Like many book lovers who struggle with the downside of maintaining large and unwieldy personal libraries, I’ve often wanted a memorizer of my own—a highly efficient reading machine, trained to understand your tastes and regurgitate the texts you want. But as Plastic Logic and Cool-er join the ranks of the Kindle and the Sony e-reader, I’ve gone from e-reader evangelism to scepticism, watching in dismay as the industry gets it dead wrong.

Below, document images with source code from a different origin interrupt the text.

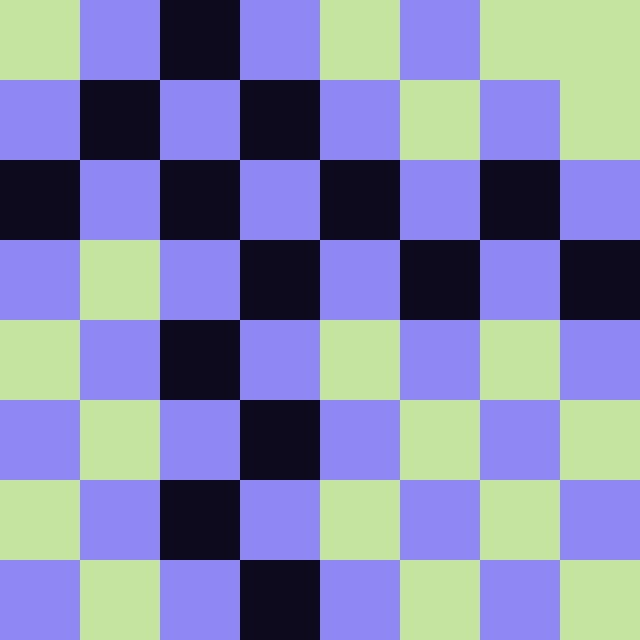
Give the GLSL for this pattern, as a three.js fragment shader.

```glsl
// Eight by eight woven checker: violet weft cells between green cells and dark crossing bands.
#define CELLS 8.0
#define VIOLET vec3(0.56, 0.53, 0.955)
#define GREEN vec3(0.767, 0.895, 0.627)
#define DARK vec3(0.05, 0.04, 0.113)
#define BAND_WIDTH 2.0
#define BAND_COLUMN 2.0
#define BAND_ROW 4.0
#define LEFT_SHIFT 1.0

varying vec2 vUv;

// True when a cell index lies in the band that begins at start.
bool inBand(float index, float start) {
  return index >= start && index < start + BAND_WIDTH;
}

vec3 cellColour(vec2 cell) {
  // The top right corner is a plain green cell.
  bool corner = min(cell.x, cell.y) >= CELLS - 1.0;
  if (corner) return GREEN;

  // Every other cell is violet.
  if (mod(cell.x + cell.y, 2.0) < 0.5) return VIOLET;

  // The horizontal band steps up one row to the left of the vertical band.
  float bandRow = BAND_ROW + (cell.x < BAND_COLUMN ? LEFT_SHIFT : 0.0);
  bool banded = inBand(cell.x, BAND_COLUMN) || inBand(cell.y, bandRow);
  return banded ? DARK : GREEN;
}

void main() {
  vec2 p = vUv * CELLS;

  // Blend the four cells around the nearest grid corner over one pixel.
  vec2 corner = floor(p + 0.5);
  vec2 blend = clamp((p - corner) / max(fwidth(p), vec2(1e-5)) + 0.5, 0.0, 1.0);
  vec3 lower = mix(cellColour(corner - 1.0), cellColour(corner - vec2(0.0, 1.0)), blend.x);
  vec3 upper = mix(cellColour(corner - vec2(1.0, 0.0)), cellColour(corner), blend.x);

  gl_FragColor = vec4(mix(lower, upper, blend.y), 1.0);
}
```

Those who’ve followed the e-reading debate over the last decade will know that most of the discussion has focused on the pros and cons of reading on a device versus the familiarity of the dead-tree book. But the real question is what we get and expect from a book versus an e-reader, and this is where the manufacturers have messed up. It’s been nine years since the first iPod came out, but none of the present e-book readers seem to have learned anything from the music industry. Here’s a short list of what I want from an e-reader…